■ **Assignment**:
Show every line in the records below that contains the word "href".

___ Exercise material

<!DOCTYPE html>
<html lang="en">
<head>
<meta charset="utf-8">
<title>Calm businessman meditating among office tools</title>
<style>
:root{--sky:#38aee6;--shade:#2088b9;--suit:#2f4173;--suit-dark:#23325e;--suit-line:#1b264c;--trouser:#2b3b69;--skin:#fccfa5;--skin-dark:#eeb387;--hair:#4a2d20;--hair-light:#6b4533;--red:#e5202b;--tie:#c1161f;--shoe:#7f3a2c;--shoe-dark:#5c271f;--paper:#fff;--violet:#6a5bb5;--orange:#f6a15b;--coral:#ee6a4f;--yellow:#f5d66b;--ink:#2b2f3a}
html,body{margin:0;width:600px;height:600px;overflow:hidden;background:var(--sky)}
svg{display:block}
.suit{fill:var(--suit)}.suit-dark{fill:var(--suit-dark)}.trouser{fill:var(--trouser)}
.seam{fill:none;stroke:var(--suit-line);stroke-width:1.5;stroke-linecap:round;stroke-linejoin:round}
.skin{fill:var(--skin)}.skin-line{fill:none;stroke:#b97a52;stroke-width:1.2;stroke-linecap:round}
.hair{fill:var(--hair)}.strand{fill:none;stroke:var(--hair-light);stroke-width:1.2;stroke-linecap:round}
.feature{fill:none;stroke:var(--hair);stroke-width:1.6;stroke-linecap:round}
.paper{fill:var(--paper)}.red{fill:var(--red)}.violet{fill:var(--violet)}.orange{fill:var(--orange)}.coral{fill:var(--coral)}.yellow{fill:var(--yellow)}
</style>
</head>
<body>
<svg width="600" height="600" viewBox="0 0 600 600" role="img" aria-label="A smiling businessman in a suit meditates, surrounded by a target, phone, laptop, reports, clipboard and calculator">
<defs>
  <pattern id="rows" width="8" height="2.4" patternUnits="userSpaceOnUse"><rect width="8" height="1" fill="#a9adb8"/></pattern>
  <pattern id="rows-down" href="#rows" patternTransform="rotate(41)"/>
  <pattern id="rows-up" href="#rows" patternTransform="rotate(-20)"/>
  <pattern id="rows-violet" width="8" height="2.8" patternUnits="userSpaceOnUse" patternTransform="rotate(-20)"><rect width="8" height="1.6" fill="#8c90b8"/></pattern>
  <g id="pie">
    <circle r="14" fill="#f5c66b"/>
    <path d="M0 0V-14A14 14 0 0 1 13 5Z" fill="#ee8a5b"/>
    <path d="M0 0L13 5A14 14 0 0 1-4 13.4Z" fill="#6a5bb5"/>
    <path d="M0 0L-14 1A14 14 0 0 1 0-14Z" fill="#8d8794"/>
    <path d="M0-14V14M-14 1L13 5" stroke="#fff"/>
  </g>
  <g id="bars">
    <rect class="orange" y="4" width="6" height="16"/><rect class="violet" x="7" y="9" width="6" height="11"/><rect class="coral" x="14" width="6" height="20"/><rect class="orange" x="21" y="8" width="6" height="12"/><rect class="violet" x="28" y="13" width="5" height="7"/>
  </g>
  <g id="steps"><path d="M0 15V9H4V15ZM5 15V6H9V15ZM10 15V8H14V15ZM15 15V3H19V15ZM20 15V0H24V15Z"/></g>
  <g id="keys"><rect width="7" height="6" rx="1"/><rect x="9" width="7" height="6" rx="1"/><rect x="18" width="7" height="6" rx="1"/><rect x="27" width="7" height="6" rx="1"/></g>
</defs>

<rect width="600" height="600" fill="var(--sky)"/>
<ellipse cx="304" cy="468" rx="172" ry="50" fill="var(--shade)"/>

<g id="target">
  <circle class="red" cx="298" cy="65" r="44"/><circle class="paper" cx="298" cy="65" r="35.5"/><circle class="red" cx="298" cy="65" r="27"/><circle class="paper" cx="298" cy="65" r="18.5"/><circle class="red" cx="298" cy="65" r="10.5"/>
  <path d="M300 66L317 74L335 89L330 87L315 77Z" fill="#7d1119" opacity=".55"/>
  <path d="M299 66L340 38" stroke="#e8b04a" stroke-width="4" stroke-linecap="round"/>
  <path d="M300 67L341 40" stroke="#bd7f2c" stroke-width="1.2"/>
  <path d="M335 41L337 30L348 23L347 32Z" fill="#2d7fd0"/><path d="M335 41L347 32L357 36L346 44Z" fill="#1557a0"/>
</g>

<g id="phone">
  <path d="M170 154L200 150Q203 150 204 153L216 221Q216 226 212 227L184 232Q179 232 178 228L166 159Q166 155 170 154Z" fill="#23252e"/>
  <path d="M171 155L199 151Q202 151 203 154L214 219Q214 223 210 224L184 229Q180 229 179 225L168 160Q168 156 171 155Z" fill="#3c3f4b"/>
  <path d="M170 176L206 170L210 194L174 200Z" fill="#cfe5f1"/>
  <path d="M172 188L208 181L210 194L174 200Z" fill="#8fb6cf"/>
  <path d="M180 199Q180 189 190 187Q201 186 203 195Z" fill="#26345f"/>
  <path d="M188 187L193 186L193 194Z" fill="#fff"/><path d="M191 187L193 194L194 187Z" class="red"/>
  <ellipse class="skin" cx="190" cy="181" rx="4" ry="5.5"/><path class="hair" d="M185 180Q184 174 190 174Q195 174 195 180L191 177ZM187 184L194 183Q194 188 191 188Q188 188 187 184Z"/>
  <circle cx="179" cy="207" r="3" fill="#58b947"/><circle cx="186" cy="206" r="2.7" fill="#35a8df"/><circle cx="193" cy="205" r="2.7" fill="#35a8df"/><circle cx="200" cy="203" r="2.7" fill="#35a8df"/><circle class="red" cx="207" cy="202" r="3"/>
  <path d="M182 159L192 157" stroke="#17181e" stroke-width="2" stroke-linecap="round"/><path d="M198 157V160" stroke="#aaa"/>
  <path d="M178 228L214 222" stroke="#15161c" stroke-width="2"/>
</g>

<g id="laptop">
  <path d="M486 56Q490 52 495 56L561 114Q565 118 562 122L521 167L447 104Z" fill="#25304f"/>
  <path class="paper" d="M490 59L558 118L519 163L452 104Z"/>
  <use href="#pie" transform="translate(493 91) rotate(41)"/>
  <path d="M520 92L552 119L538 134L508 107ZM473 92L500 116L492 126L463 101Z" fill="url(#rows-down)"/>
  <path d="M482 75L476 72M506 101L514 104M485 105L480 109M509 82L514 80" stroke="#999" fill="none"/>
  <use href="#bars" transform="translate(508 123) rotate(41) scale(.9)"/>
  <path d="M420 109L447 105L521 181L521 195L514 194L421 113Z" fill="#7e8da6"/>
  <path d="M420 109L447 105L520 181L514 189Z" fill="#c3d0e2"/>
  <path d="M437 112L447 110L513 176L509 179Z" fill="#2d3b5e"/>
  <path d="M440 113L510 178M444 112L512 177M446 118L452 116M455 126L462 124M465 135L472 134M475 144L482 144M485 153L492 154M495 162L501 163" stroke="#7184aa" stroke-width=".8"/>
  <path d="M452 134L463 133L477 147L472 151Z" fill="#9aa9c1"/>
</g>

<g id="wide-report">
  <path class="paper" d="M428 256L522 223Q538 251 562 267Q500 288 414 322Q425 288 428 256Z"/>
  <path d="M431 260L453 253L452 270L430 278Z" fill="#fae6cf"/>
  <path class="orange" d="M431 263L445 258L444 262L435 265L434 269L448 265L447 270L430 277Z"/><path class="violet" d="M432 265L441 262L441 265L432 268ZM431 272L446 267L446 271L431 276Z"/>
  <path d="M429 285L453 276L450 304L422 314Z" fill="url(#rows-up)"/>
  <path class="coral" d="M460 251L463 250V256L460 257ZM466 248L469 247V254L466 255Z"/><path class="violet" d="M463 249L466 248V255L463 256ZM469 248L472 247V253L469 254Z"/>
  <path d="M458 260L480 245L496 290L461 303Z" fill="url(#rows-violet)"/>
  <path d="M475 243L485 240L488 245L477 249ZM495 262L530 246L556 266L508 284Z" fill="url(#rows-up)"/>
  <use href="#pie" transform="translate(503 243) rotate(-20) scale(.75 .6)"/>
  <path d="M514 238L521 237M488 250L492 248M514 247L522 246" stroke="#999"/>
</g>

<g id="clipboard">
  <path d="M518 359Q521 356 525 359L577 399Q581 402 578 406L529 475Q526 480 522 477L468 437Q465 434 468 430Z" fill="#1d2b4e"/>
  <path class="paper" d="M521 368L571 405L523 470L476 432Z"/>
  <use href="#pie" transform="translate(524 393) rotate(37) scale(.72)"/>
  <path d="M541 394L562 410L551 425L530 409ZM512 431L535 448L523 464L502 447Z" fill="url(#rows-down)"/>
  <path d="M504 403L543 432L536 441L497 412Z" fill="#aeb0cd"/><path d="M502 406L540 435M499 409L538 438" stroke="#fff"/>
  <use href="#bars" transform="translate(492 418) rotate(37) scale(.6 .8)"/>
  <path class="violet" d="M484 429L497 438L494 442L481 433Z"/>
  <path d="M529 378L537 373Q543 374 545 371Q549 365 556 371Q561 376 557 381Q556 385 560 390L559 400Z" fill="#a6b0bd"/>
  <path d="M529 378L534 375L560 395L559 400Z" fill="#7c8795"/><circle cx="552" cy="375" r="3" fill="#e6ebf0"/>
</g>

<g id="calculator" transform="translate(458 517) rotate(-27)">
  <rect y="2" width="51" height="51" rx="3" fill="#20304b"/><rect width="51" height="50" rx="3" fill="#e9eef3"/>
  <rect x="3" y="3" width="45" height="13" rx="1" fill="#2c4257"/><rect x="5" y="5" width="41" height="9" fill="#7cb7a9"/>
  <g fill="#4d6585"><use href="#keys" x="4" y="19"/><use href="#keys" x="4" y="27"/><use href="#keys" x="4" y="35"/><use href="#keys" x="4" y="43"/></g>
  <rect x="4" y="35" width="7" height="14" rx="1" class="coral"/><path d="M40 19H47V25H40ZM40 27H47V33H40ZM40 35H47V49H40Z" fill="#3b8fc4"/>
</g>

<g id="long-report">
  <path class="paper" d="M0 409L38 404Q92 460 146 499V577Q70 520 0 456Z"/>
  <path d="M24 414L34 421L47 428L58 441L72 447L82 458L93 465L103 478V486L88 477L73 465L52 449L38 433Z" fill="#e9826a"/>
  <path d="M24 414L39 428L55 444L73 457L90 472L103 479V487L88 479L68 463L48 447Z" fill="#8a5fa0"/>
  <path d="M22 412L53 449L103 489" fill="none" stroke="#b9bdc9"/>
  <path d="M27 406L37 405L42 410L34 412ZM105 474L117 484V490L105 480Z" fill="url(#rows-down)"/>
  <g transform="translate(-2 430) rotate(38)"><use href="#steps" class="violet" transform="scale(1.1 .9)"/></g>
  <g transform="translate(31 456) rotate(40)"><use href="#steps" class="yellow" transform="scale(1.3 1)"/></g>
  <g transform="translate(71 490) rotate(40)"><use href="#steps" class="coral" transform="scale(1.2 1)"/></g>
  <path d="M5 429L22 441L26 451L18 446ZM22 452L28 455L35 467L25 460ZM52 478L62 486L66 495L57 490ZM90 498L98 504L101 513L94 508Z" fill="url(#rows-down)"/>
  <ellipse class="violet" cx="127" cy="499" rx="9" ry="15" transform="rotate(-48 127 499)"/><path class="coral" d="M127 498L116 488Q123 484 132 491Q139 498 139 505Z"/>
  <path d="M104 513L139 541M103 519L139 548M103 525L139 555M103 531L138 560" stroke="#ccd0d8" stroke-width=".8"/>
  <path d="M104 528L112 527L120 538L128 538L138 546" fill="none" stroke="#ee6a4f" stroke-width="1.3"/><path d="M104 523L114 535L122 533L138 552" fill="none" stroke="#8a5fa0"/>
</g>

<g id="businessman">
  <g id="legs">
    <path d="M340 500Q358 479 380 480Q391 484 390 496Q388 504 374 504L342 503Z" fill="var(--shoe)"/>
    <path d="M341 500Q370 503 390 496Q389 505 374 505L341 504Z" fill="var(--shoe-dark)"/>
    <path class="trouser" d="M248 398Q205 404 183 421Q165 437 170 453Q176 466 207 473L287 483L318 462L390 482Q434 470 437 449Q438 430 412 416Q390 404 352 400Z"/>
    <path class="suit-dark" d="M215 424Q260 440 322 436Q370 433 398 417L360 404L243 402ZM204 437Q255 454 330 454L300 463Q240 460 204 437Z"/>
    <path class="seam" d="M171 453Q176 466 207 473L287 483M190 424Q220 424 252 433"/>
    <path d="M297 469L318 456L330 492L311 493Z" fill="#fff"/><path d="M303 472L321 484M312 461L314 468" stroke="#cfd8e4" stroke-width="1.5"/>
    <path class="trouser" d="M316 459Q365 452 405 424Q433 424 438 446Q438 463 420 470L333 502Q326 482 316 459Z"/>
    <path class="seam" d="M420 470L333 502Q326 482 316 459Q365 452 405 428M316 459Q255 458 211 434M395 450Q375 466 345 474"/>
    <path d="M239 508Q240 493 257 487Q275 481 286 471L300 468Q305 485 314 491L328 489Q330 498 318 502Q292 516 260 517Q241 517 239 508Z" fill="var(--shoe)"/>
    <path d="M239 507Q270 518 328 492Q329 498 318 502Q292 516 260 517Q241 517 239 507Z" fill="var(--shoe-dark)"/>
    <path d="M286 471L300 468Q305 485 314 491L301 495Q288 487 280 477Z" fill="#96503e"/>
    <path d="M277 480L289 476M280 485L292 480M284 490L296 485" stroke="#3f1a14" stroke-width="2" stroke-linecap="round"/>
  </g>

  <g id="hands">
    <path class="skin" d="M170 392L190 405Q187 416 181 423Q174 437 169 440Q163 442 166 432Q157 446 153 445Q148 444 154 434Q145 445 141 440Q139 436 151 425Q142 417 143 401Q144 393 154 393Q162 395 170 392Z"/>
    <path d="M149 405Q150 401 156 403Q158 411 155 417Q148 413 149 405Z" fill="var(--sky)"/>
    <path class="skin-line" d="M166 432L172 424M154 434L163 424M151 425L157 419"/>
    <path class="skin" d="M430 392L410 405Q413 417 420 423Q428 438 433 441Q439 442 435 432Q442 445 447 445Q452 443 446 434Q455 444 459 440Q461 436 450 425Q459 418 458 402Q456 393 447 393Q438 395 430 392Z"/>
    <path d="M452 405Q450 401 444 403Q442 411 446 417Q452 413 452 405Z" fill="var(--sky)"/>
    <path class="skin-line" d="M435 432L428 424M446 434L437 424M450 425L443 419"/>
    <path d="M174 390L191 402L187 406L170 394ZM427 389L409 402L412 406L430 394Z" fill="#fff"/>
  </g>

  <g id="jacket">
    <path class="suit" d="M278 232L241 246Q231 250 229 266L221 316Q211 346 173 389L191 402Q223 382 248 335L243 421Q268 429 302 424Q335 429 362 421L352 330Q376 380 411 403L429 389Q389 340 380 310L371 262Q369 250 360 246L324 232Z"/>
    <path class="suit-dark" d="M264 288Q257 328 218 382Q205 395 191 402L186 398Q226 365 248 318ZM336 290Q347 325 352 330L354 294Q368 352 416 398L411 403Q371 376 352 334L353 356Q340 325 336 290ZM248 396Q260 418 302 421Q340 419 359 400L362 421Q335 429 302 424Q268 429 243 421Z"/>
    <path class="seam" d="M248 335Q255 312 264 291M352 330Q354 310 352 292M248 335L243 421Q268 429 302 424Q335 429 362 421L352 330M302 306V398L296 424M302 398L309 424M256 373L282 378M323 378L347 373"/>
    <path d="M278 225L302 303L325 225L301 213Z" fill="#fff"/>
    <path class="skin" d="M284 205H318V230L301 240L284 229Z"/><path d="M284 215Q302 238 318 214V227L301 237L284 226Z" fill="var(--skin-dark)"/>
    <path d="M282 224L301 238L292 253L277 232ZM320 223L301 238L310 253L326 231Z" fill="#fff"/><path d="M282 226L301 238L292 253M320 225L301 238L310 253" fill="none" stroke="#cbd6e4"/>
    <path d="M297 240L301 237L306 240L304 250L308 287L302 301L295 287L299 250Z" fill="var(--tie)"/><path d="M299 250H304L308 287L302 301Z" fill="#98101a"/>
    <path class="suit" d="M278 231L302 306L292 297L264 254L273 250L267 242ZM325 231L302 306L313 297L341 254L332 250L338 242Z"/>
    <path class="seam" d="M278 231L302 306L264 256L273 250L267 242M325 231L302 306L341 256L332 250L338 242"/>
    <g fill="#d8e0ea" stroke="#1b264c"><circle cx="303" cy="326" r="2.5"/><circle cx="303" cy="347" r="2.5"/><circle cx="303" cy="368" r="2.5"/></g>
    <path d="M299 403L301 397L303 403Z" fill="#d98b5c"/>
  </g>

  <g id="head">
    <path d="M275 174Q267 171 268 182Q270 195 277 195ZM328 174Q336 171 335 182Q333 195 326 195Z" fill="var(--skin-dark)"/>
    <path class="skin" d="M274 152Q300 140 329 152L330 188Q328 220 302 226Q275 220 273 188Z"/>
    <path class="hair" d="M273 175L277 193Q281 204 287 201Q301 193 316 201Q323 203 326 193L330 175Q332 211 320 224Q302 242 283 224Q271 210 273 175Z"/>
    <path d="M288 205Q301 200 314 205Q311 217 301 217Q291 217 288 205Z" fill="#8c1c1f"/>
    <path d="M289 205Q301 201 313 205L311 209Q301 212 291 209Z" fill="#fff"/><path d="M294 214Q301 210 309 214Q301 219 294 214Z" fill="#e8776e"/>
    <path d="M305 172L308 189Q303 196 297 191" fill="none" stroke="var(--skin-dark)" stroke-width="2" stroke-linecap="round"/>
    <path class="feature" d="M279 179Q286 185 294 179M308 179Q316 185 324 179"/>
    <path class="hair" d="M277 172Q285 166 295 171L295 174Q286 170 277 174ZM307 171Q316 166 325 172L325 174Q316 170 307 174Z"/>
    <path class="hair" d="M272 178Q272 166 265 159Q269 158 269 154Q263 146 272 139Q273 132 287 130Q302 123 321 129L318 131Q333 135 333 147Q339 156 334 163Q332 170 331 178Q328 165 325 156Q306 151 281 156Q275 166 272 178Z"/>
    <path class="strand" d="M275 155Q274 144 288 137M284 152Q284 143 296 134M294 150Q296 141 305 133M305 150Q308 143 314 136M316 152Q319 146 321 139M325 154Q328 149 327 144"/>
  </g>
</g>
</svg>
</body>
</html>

______

■ **Written solution**:
  <pattern id="rows-down" href="#rows" patternTransform="rotate(41)"/>
  <pattern id="rows-up" href="#rows" patternTransform="rotate(-20)"/>
  <use href="#pie" transform="translate(493 91) rotate(41)"/>
  <use href="#bars" transform="translate(508 123) rotate(41) scale(.9)"/>
  <use href="#pie" transform="translate(503 243) rotate(-20) scale(.75 .6)"/>
  <use href="#pie" transform="translate(524 393) rotate(37) scale(.72)"/>
  <use href="#bars" transform="translate(492 418) rotate(37) scale(.6 .8)"/>
  <g fill="#4d6585"><use href="#keys" x="4" y="19"/><use href="#keys" x="4" y="27"/><use href="#keys" x="4" y="35"/><use href="#keys" x="4" y="43"/></g>
  <g transform="translate(-2 430) rotate(38)"><use href="#steps" class="violet" transform="scale(1.1 .9)"/></g>
  <g transform="translate(31 456) rotate(40)"><use href="#steps" class="yellow" transform="scale(1.3 1)"/></g>
  <g transform="translate(71 490) rotate(40)"><use href="#steps" class="coral" transform="scale(1.2 1)"/></g>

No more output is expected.